DirecTV also charged customers after the Waldo Canyon Fire in 2012.
After the Gazette told Beach's story Thursday, it went "viral" on Facebook, Beach said. The story also ran in several newspapers. DirecTV's Facebook page was inundated with comments, calling the actions "disgusting" and "deplorable."
"I find it absolutely horrendous that you could take advantage of our neighbors who have lost EVERYTHING just to get your stupid dish and boxes back," said a poster named Brianne Simpson.
"It was a fantastic distraction," said Beach, who is staying with friends in Larkspur. "I got made fun of for my sudden notoriety."
Beach said when he spoke to DirecTV he asked them to make sure the same mistakes are not repeated with his neighbors. "We are not the only ones in this fire, I asked they make sure it doesn't happen again."
Locals who read the story of the Beach family called the Gazette with pledges of support. Bicycle village offered his 5-year-old son who lost his bike in the fire a replacement. A family from Kansas who's family homesteaded in Black Forest years ago offered to bring a trailer load of food, clothes, and baby items.
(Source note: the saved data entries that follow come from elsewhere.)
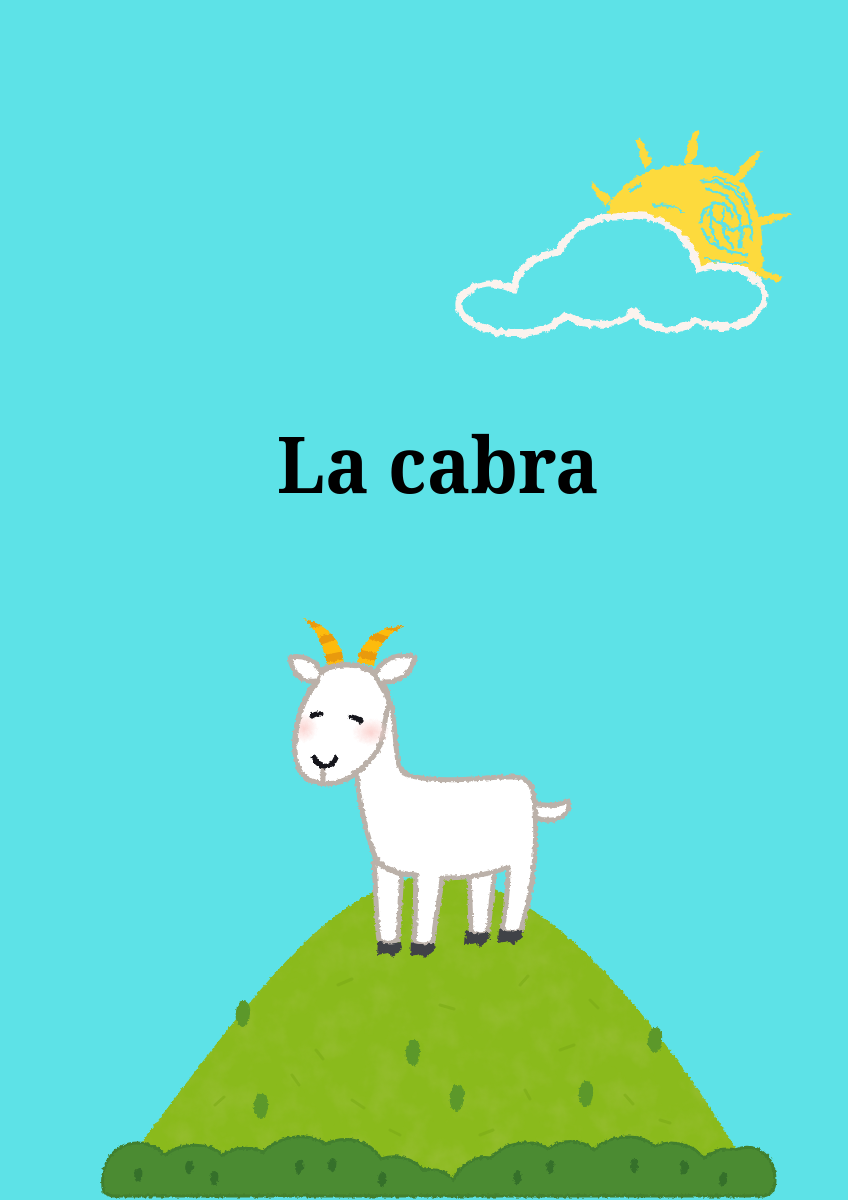
<!DOCTYPE html>
<html lang="es">
<head>
<meta charset="utf-8">
<title>La cabra</title>
<style>
:root {
  --sky: #5de2e7;
  --sun: #fdda3c;
  --cloud: #fbf3ee;
  --ink: #000;
  --hill: #8aba1b;
  --hill-shade: #7cab17;
  --leaf: #5b982b;
  --bush: #4b8b33;
  --bush-edge: #427f2d;
  --bush-leaf: #36702a;
  --coat: #fff;
  --outline: #bbb1a9;
  --horn: #fdbb0b;
  --horn-band: #e99a0c;
  --hoof: #404347;
  --face: #15151b;
}
* { margin: 0; padding: 0; box-sizing: border-box; }
html, body { width: 848px; height: 1200px; overflow: hidden; }
.cover { position: relative; width: 848px; height: 1200px; background: var(--sky); overflow: hidden; }
.scene, .title svg { position: absolute; left: 0; top: 0; display: block; }
.title text { font: 600 78px "Noto Serif", "TeX Gyre Schola", serif; fill: var(--ink); }
.rays { fill: var(--sun); }
.scribble { fill: none; stroke: var(--sky); stroke-width: 3; stroke-linecap: round; }
.cloud { fill: var(--sky); stroke: var(--cloud); stroke-width: 7; stroke-linejoin: round; }
.coat { fill: var(--coat); stroke: var(--outline); stroke-width: 5; stroke-linejoin: round; stroke-linecap: round; }
.crease { fill: none; stroke: var(--outline); stroke-width: 5; stroke-linecap: round; }
.features { fill: none; stroke: var(--face); stroke-width: 5; stroke-linecap: round; }
.hoof { fill: var(--hoof); }
</style>
</head>
<body>
<main class="cover">
  <svg class="scene" width="848" height="1200" viewBox="0 0 848 1200" role="img" aria-label="Una cabra blanca sobre una colina verde, con sol y nube">
    <defs>
      <filter id="chalk" x="-10%" y="-10%" width="120%" height="120%">
        <feTurbulence type="fractalNoise" baseFrequency="0.14" numOctaves="2" seed="4" result="grain"/>
        <feDisplacementMap in="SourceGraphic" in2="grain" scale="7" xChannelSelector="R" yChannelSelector="G"/>
      </filter>
      <filter id="crayon" x="-5%" y="-5%" width="110%" height="110%">
        <feTurbulence type="fractalNoise" baseFrequency="0.3" numOctaves="2" seed="8" result="grain"/>
        <feDisplacementMap in="SourceGraphic" in2="grain" scale="4" xChannelSelector="R" yChannelSelector="G"/>
      </filter>
      <filter id="paper" x="0" y="0" width="100%" height="100%">
        <feTurbulence type="fractalNoise" baseFrequency="0.035" numOctaves="4" seed="3"/>
        <feColorMatrix values="0 0 0 0 .36  0 0 0 0 .53  0 0 0 0 .06  1.8 0 0 0 -.78"/>
        <feComposite in2="SourceGraphic" operator="in"/>
      </filter>
      <radialGradient id="blush">
        <stop offset="0" stop-color="#fbd5d2"/>
        <stop offset="1" stop-color="#fbd5d2" stop-opacity="0"/>
      </radialGradient>
      <path id="hill-shape" d="M136 1150C195 1072 258 984 316 932C360 894 396 876 437 876C478 876 516 896 556 927C622 980 686 1066 738 1152L730 1180H140Z"/>
      <path id="leaf" d="M-1-13C5-14 8-8 7 0C6 8 4 13-1 13C-7 10-8 3-7-3C-6-8-4-12-1-13Z"/>
      <path id="small-leaf" d="M0-7C4-7 5-3 4 2C3 6 1 8-1 7C-5 4-5-4 0-7Z"/>
      <path id="hoof-shape" d="M-11-10C-4-7 4-7 12-9L13-2L3 6L-1 2L-12 4Z"/>
      <clipPath id="left-horn"><path d="M304 619C326 624 342 640 344 664L327 665C324 647 317 631 304 619Z"/></clipPath>
      <clipPath id="right-horn"><path d="M405 626C386 634 377 648 374 666L357 662C361 640 378 626 405 626Z"/></clipPath>
      <clipPath id="head-area"><path d="M314 685C298 705 291 745 297 765C303 790 345 788 362 770C382 750 394 735 392 700L370 670H330Z"/></clipPath>
    </defs>

    <g id="sun" filter="url(#chalk)">
      <path fill="var(--sun)" d="M606 213C614 190 638 171 662 168C690 161 722 166 742 182C760 202 765 236 762 275C744 268 724 266 700 270L660 230Z"/>
      <g class="rays">
        <path d="M591 181C596 188 605 192 613 198L607 206C599 200 593 192 591 181Z"/>
        <path d="M635 138L641 139L652 163L645 168C638 159 641 147 635 138Z"/>
        <path d="M693 132L699 130C696 142 698 153 692 163L685 164C685 152 690 143 693 132Z"/>
        <path d="M763 150C756 162 747 174 738 184L732 178C741 168 748 155 763 150Z"/>
        <path d="M793 215C782 219 771 222 760 225L757 218C769 214 781 212 793 215Z"/>
        <path d="M756 266L784 277L781 281L757 277Z"/>
      </g>
      <g class="scribble">
        <path d="M702 181C732 180 752 201 752 240"/>
        <path d="M706 190C731 192 743 211 741 247"/>
        <path d="M701 222C705 198 729 198 732 218"/>
        <path d="M712 207C708 220 712 233 718 244M724 210C719 224 725 236 733 247"/>
        <path d="M702 230C711 246 724 253 746 254M709 214C721 228 738 233 750 226"/>
        <path stroke-width="2" d="M654 207C664 204 676 206 684 212M714 176C730 180 742 190 748 203M706 259C718 263 735 264 748 262M629 190L640 185"/>
      </g>
    </g>
    <path class="cloud" filter="url(#chalk)" d="M514 290C515 268 538 254 559 252C568 231 590 216 617 217C658 208 694 237 698 270C727 259 765 274 764 297C762 323 726 335 696 320C680 335 645 331 634 311C620 328 586 328 566 315C546 336 508 337 485 328C459 321 450 302 469 290C482 282 499 282 514 290Z"/>

    <g id="hill">
      <use href="#hill-shape" fill="var(--hill)" filter="url(#crayon)"/>
      <use href="#hill-shape" filter="url(#paper)" opacity=".55"/>
      <g fill="none" stroke="var(--hill-shade)" stroke-width="3" stroke-linecap="round" opacity=".6">
        <path d="M338 985l14-6M292 1075l7 10M352 1100l12 8M440 1005l14 4M520 985l8-9M560 1050l14-5M625 1095l8 9M480 1135l13-5M215 1105l9-8M390 1130l10 5M590 1000l8 8M316 1050l7 9M525 1090l5 9M660 1120l10 3"/>
      </g>
      <g fill="var(--leaf)" filter="url(#crayon)">
        <use href="#leaf" x="243" y="1014"/>
        <use href="#leaf" x="413" y="1053"/>
        <use href="#leaf" x="655" y="1040"/>
        <use href="#leaf" x="261" y="1106"/>
        <use href="#leaf" x="457" y="1098"/>
        <use href="#leaf" x="586" y="1094"/>
      </g>
    </g>

    <g id="bushes" filter="url(#crayon)">
      <path fill="var(--bush)" stroke="var(--bush-edge)" stroke-width="3" d="M104 1193C98 1166 113 1143 138 1143C149 1143 158 1148 165 1155C181 1143 207 1141 223 1155C236 1146 252 1147 263 1152C280 1135 309 1132 326 1144C345 1135 370 1140 381 1159C397 1154 413 1158 423 1170C436 1168 446 1172 453 1180C461 1165 475 1155 491 1158C505 1142 533 1138 548 1149C562 1139 582 1139 594 1150C609 1135 638 1132 655 1146C673 1139 694 1145 704 1158C715 1149 726 1148 735 1150C757 1141 775 1157 775 1180C775 1189 771 1195 763 1196H112Z"/>
      <g fill="var(--bush-leaf)">
        <use href="#small-leaf" x="138" y="1175"/>
        <use href="#small-leaf" x="189" y="1167"/>
        <use href="#small-leaf" x="214" y="1178"/>
        <use href="#small-leaf" x="299" y="1167"/>
        <use href="#small-leaf" x="332" y="1165"/>
        <use href="#small-leaf" x="382" y="1179"/>
        <use href="#small-leaf" x="517" y="1177"/>
        <use href="#small-leaf" x="550" y="1167"/>
        <use href="#small-leaf" x="634" y="1165"/>
        <use href="#small-leaf" x="684" y="1167"/>
        <use href="#small-leaf" x="723" y="1179"/>
      </g>
    </g>

    <g id="goat" filter="url(#crayon)">
      <g clip-path="url(#left-horn)">
        <path fill="var(--horn)" d="M300 615h48v54h-48z"/>
        <path stroke="var(--horn-band)" stroke-width="8" d="M300 626L330 620M310 644L350 631M315 661L350 654"/>
      </g>
      <g clip-path="url(#right-horn)">
        <path fill="var(--horn)" d="M352 620h56v50h-56z"/>
        <path stroke="var(--horn-band)" stroke-width="8" d="M384 625L412 631M362 633L394 642M352 652L382 658"/>
      </g>
      <path class="coat" d="M534 803C546 807 556 806 569 801C571 817 553 825 534 817Z"/>
      <path class="coat" d="M469 870L471 931C477 936 483 936 488 931L495 868Z"/>
      <path class="coat" d="M374 862C376 890 376 918 379 940C386 945 393 944 398 940L402 868Z"/>
      <path class="coat" d="M382 682C396 703 394 740 398 762C401 776 413 777 429 779C457 782 484 777 511 777C533 776 534 790 535 811C538 855 531 897 521 930C514 934 508 934 502 930C506 910 508 889 508 867C489 875 464 878 442 878C440 898 435 920 433 942C427 946 419 946 414 942C416 920 415 898 416 875C399 874 387 870 377 862C367 837 358 801 357 772L358 700Z"/>
      <path class="crease" d="M378 860C386 872 402 874 416 876"/>
      <path class="coat" stroke="none" d="M316 682C297 704 290 744 298 767C304 785 333 789 352 776C368 764 378 752 381 743L389 700L374 673C359 663 335 661 319 674Z"/>
      <g clip-path="url(#head-area)">
        <ellipse cx="304" cy="728" rx="14" ry="15" fill="url(#blush)"/>
        <ellipse cx="371" cy="732" rx="19" ry="14" fill="url(#blush)"/>
      </g>
      <path class="crease" d="M318 681C298 702 290 744 298 767C304 785 333 789 352 776C368 764 378 752 381 743M321 670C338 663 362 662 376 673"/>
      <path class="coat" d="M320 672C317 660 303 655 290 657C292 674 302 683 316 681"/>
      <path class="coat" d="M376 672C383 658 399 653 415 657C412 673 400 683 382 682"/>
      <path class="crease" stroke-width="4" d="M323 767V782"/>
      <g class="features">
        <path d="M312 716Q316 713 321 714M351 717Q356 717 361 721M314 757C318 769 332 769 336 758"/>
      </g>
      <g class="hoof">
        <use href="#hoof-shape" x="389" y="951"/>
        <use href="#hoof-shape" x="422" y="952"/>
        <use href="#hoof-shape" x="477" y="941"/>
        <use href="#hoof-shape" x="510" y="939"/>
      </g>
    </g>
  </svg>
  <h1 class="title">
    <svg width="848" height="560" viewBox="0 0 848 560"><text x="277" y="493" textLength="322" lengthAdjust="spacingAndGlyphs">La cabra</text></svg>
  </h1>
</main>
</body>
</html>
Another man whose Mountain Shadows house was spared by the Waldo Canyon fire called the Gazette from Afghanistan to ask how he could give Beach $500.
"Our house was just missed," he said. "I kind of understand how he feels."
Contact Dave Philipps